Another reason for the adoption of no-fault divorces: in court, neither spouse must feel compelled to humiliate or degrade their partner to get the best outcome for his or her case. This allows both spouses to keep their respective reputations and maintain a certain amount of privacy. They also do not have to gather evidence against the other spouse. If children are involved, they will be protected from the defamation wars that can break out during a divorce.

Since 1970, 17 states have adopted no-fault divorces. The grounds are typically called “irreconcilable differences” or an “irretrievable (or irremediable) breakdown of the marriage.” Also, if a couple chooses to live apart for a certain period of time (also known as a legal separation) can also be grounds for a no-fault divorce.

Even though this method of divorce is popular, it is not without its detractors and critics. The main criticism is that it allows people to exit a marriage far too easily, putting an onerous burden on children and the spouse who has primary custody. This departure of one spouse from the family unit can cause significant disruptions which may be prevented if the couple undergoes marriage counseling before deciding that the marriage cannot be saved.

In Alabama, you can file for a no-fault divorce, with the grounds being either “incompatibility of temperament” or “irretrievable breakdown.” Only one spouse needs to testify as proof of the alleged incompatibility or breakdown of the marriage. Once a no-fault divorce begins, it cannot be stopped. It can be delayed if the spouse contests it. It can become costly and acrimonious, but contesting a no-fault divorce cannot halt the proceedings.

Contact the Skilled and Experienced Alabama Family Law Attorneys at Smith & McGhee

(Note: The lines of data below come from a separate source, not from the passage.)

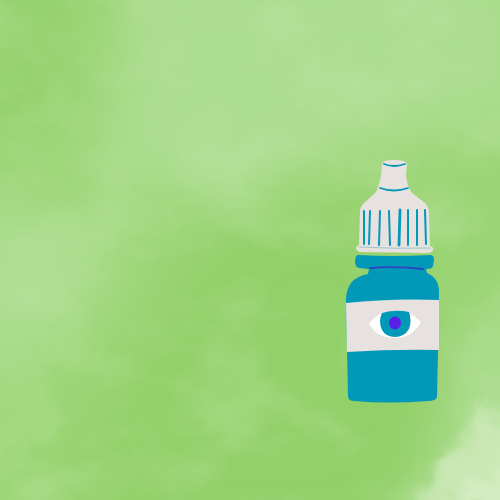
<!DOCTYPE html>
<html lang="en">
<head>
<meta charset="utf-8">
<title>Eye drops</title>
<style>
:root {
  --green: #9bd474;
  --green-deep: #92d068;
  --green-pale: #addd90;
  --mist: #d9eec8;
  --teal: #0298b8;
  --cream: #e7e2df;
  --violet: #5a1fe6;
  --indigo: #2a45c4;
  --white: #ffffff;
}
html, body { margin: 0; height: 100%; overflow: hidden; background: var(--green); }
svg { display: block; width: 500px; height: 500px; }
.deep { fill: var(--green-deep); }
.pale { fill: var(--green-pale); }
.mist { fill: var(--mist); }
.teal { fill: var(--teal); }
.cream { fill: var(--cream); }
.ridges { fill: none; stroke: var(--teal); stroke-width: 2; stroke-linecap: round; }
</style>
</head>
<body>
<svg viewBox="0 0 500 500" role="img" aria-label="Eye drop bottle on a green watercolour wash">
  <defs>
    <filter id="soft" x="-50%" y="-50%" width="200%" height="200%">
      <feGaussianBlur stdDeviation="28"/>
    </filter>
    <filter id="feather" x="-50%" y="-50%" width="200%" height="200%">
      <feGaussianBlur stdDeviation="9" result="blurred"/>
      <feTurbulence type="fractalNoise" baseFrequency="0.03" numOctaves="4" seed="8" result="noise"/>
      <feDisplacementMap in="blurred" in2="noise" scale="50" xChannelSelector="R" yChannelSelector="G"/>
    </filter>
    <filter id="clouds" x="0" y="0" width="100%" height="100%" color-interpolation-filters="sRGB">
      <feTurbulence type="fractalNoise" baseFrequency="0.011 0.016" numOctaves="5" seed="21"/>
      <feColorMatrix values="0 0 0 0 0.78  0 0 0 0 0.91  0 0 0 0 0.7  1.6 0 0 0 -0.68"/>
    </filter>
  </defs>

  <g id="wash">
    <rect width="500" height="500" fill="var(--green)"/>
    <g filter="url(#soft)">
      <path class="pale" d="M130-40H540V120L380 150 220 200 90 190Z"/>
      <path class="pale" d="M-40 190 90 210 130 260 60 350-40 400Z"/>
      <path class="pale" d="M470 330 540 300V540H420Z"/>
      <path class="deep" d="M-40-40H90L60 120-40 150Z" opacity=".5"/>
      <path class="deep" d="M210 240 350 200 430 300 440 420 380 540H60L130 380Z"/>
    </g>
    <rect width="500" height="500" filter="url(#clouds)" opacity=".45"/>
    <g filter="url(#feather)">
      <path class="mist" d="M450 440 515 405V515H415Z" opacity=".65"/>
      <path class="mist" d="M470 482 515 470V515H440Z" opacity=".8"/>
      <path class="pale" d="M20 235 110 205 150 225 80 270 20 290Z" opacity=".5"/>
      <path class="pale" d="M-10 410 50 385 60 430-10 480Z" opacity=".5"/>
    </g>
  </g>

  <g id="bottle">
    <g id="cap">
      <path class="cream" d="M382 164Q382 160 394 160T407 164L406 175Q407 186 412 193L425 203Q429 207 429 213L430 246Q434 247 433 250 432 253 426 253L361 252Q356 251 356 248 356 246 359 245L360 211Q360 207 364 203L376 192Q381 183 382 164Z"/>
      <g class="ridges">
        <path d="M384 164Q394 168 405 164M380 188Q394 193 408 188" stroke-width="1.8"/>
        <path d="M364 211V244M370 211 369 244M380 211 379 245M389 211 390 245M408 210V245M417 210V245M425 210 426 244"/>
        <path d="M400 210 399 245" stroke-width="2.8"/>
        <path d="M359 247Q395 249 430 248" stroke-width="1" opacity=".35"/>
      </g>
    </g>
    <g id="body">
      <path class="teal" d="M358 255Q394 257 430 255 434 255 434 260L433 266Q433 269 426 269L427 273Q439 278 439 292L438 350 437 397Q436 401 428 401 390 404 354 401 348 401 348 396L346 300Q346 278 368 274L369 269 359 268Q355 267 355 262 355 255 358 255Z"/>
      <path d="M370 268Q396 266 423 269" fill="none" stroke="var(--indigo)" stroke-width="1.8" stroke-linecap="round"/>
      <path class="cream" d="M346 303Q392 298 439 300L439 350Q394 349 347 352Z"/>
    </g>
    <g id="eye">
      <path d="M369 324Q378 311 395 311 411 311 421 322 412 338 395 338 377 338 369 324Z" fill="var(--white)"/>
      <path class="teal" d="M382 313Q395 309 409 312 412 321 409 329 404 337 395 337 386 337 382 330 378 321 382 313Z"/>
      <ellipse cx="395" cy="323" rx="6" ry="6.5" fill="var(--violet)"/>
    </g>
  </g>
</svg>
</body>
</html>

If you are going through a divorce and need a family law attorney in Alabama, you can trust the experienced Dothan divorce lawyers of Smith & McGhee. To learn more about how we can help you get a no-fault divorce in Alabama, contact us today for a consultation at 334-702-1744.